━━ GIVEN ENTRIES ━━

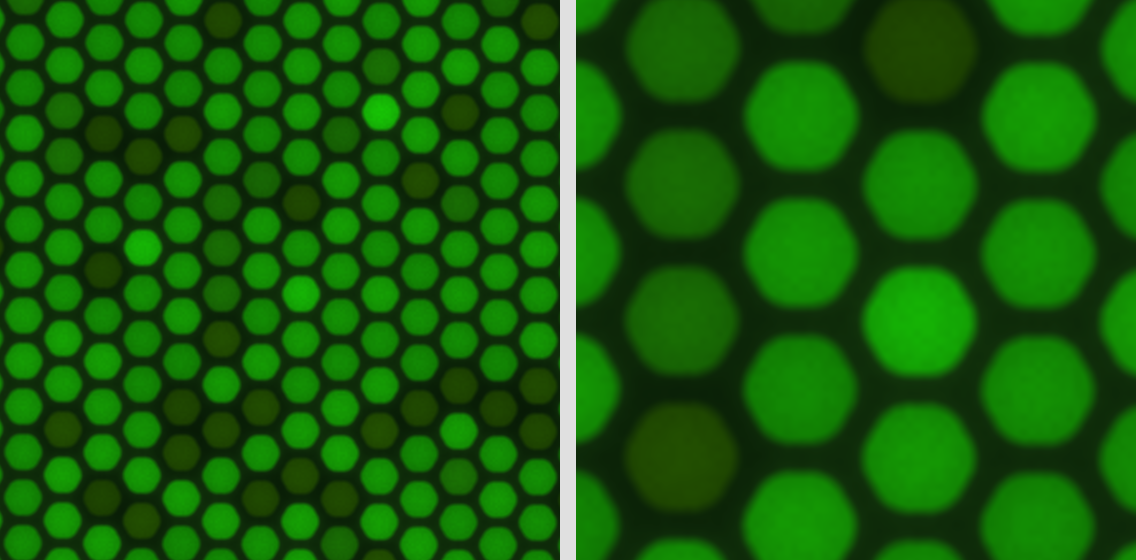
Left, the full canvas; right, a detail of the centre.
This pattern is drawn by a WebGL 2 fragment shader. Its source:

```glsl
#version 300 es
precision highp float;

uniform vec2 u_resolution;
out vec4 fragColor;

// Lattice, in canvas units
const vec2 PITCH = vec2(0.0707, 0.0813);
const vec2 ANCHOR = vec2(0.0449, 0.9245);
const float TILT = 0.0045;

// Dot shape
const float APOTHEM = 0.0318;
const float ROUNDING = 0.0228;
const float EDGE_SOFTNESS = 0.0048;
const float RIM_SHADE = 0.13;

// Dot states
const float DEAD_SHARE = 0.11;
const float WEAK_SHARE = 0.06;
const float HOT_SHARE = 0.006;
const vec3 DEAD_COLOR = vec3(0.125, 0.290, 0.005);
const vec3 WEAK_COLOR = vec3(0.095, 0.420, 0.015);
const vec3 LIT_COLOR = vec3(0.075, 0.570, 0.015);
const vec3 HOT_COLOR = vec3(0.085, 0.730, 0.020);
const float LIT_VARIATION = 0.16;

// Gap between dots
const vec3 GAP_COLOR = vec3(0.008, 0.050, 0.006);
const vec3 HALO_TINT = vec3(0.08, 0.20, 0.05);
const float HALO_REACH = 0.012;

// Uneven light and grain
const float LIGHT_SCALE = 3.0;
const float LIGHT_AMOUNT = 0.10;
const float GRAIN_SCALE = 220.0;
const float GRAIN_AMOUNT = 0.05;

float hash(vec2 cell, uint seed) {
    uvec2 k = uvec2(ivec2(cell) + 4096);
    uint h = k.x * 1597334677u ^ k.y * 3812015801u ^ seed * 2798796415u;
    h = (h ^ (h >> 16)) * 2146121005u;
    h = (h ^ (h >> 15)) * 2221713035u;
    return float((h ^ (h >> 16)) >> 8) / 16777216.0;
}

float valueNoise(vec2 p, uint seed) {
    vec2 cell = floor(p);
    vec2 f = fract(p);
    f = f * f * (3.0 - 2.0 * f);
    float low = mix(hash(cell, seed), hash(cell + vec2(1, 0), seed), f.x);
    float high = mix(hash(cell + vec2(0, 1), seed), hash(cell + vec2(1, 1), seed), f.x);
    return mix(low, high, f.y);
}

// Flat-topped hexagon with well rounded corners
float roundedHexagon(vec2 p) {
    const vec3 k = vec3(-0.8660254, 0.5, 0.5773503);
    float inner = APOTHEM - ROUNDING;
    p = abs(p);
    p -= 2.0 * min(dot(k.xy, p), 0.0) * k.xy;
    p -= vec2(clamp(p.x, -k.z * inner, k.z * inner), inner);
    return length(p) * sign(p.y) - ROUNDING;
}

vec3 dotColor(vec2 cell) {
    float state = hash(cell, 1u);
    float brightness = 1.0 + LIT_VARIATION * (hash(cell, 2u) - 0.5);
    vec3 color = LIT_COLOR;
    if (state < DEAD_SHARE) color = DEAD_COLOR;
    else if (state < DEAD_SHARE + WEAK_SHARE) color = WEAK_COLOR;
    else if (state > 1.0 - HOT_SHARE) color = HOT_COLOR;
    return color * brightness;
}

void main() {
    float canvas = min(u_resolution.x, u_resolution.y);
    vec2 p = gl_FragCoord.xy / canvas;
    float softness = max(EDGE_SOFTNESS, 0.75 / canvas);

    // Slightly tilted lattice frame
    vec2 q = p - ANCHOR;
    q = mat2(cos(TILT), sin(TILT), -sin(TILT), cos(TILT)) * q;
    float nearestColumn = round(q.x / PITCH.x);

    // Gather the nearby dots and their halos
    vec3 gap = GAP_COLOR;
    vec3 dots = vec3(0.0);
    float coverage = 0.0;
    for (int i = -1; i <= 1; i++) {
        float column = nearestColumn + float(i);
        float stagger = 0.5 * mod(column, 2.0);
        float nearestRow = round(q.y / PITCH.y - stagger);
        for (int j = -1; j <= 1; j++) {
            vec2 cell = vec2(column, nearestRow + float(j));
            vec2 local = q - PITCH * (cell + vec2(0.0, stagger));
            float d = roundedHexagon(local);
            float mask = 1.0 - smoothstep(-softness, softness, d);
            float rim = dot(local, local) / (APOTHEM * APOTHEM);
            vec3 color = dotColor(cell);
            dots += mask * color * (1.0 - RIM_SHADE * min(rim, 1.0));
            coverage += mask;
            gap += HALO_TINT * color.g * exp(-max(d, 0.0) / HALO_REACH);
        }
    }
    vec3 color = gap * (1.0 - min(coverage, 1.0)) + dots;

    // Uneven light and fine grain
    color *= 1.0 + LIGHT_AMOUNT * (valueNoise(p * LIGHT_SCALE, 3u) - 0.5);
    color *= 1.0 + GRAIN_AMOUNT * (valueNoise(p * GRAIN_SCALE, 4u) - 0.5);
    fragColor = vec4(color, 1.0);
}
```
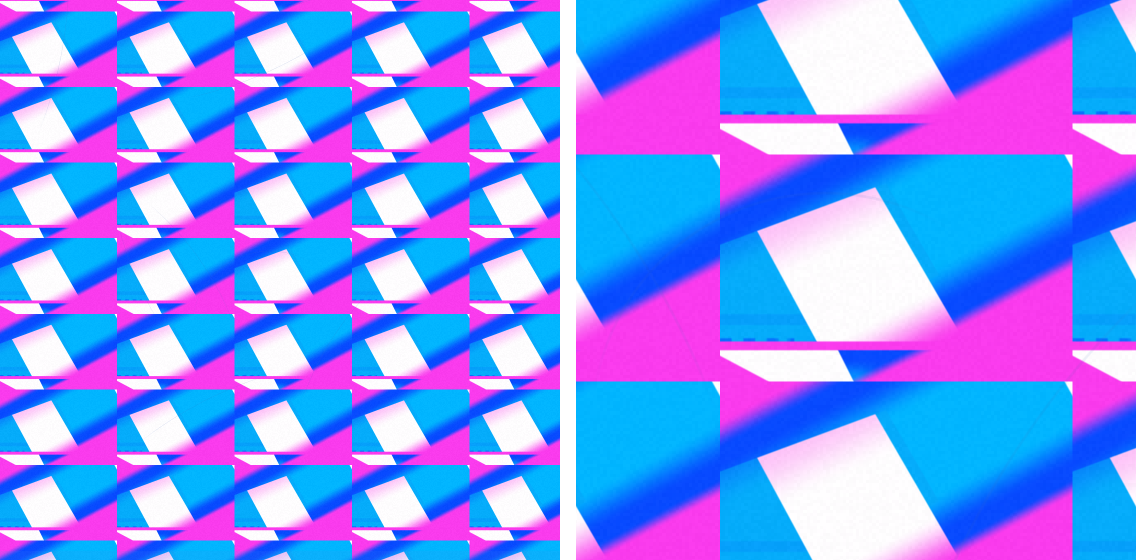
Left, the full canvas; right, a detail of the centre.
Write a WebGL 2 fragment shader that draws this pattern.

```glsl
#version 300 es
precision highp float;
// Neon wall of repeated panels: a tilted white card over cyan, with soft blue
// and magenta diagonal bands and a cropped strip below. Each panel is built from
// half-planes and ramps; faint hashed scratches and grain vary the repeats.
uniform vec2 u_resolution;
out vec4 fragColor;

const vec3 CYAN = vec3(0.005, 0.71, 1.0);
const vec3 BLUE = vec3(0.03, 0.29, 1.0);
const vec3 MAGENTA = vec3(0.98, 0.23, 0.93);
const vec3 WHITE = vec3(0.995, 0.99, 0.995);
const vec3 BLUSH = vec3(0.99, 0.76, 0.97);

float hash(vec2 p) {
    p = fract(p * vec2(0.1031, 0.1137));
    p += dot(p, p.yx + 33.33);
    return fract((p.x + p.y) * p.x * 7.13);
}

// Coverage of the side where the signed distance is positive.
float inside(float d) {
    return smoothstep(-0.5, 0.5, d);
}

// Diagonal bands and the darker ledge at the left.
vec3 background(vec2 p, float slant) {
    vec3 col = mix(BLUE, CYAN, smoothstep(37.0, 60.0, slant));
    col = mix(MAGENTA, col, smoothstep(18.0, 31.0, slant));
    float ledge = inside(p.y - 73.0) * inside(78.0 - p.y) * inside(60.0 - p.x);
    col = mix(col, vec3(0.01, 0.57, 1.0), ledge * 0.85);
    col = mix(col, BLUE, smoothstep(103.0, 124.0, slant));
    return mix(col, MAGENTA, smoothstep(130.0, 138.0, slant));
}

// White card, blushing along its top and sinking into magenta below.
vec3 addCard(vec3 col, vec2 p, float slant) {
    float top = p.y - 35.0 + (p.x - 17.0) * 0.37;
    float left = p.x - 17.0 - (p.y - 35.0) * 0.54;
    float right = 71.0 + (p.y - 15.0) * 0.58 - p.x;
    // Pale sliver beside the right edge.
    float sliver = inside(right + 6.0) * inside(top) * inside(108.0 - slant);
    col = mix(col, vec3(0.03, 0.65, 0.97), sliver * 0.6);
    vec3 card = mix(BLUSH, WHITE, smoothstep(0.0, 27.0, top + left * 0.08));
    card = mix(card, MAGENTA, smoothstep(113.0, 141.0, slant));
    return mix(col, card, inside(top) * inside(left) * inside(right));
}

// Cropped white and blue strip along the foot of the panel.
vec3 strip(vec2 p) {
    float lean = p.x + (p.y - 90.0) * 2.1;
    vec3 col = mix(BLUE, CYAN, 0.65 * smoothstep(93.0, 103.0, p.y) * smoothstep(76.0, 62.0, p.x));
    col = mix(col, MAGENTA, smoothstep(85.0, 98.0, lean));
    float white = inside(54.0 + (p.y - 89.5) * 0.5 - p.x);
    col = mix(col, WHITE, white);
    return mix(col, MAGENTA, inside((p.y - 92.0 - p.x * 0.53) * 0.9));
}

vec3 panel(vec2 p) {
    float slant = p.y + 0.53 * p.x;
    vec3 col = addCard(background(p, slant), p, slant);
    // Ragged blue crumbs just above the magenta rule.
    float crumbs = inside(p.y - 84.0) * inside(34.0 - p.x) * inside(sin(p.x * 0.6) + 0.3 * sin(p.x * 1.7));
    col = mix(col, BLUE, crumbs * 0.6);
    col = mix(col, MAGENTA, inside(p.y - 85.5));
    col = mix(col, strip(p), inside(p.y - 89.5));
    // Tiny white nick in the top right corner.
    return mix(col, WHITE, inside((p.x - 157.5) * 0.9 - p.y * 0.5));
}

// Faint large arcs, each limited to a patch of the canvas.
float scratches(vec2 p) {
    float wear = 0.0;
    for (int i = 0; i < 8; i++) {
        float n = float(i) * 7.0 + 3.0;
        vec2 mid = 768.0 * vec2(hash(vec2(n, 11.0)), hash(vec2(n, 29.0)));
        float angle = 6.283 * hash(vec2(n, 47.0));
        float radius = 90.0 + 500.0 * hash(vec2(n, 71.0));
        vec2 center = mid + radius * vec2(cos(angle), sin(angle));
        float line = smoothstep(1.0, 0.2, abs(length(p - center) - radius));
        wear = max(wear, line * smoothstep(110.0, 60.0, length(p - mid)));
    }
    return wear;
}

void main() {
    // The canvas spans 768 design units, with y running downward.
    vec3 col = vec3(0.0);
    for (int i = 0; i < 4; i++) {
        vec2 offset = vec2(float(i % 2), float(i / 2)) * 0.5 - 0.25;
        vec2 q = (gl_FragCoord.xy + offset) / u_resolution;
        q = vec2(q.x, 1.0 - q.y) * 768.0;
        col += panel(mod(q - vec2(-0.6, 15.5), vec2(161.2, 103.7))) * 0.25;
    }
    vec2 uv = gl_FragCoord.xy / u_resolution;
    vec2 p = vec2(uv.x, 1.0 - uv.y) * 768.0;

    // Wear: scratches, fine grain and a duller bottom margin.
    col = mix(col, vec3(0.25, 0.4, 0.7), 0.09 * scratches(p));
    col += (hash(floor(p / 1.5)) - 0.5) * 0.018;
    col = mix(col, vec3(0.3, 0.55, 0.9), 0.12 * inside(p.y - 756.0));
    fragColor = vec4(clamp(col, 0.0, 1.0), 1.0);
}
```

━━━

> _BRIEF_:
Search the listing for the string "canvas". Copy each line where it is found.

> _SOLUTION TO THIS TASK_:
Left, the full canvas; right, a detail of the centre.
// Lattice, in canvas units
    float canvas = min(u_resolution.x, u_resolution.y);
    vec2 p = gl_FragCoord.xy / canvas;
    float softness = max(EDGE_SOFTNESS, 0.75 / canvas);
Left, the full canvas; right, a detail of the centre.
// Faint large arcs, each limited to a patch of the canvas.
    // The canvas spans 768 design units, with y running downward.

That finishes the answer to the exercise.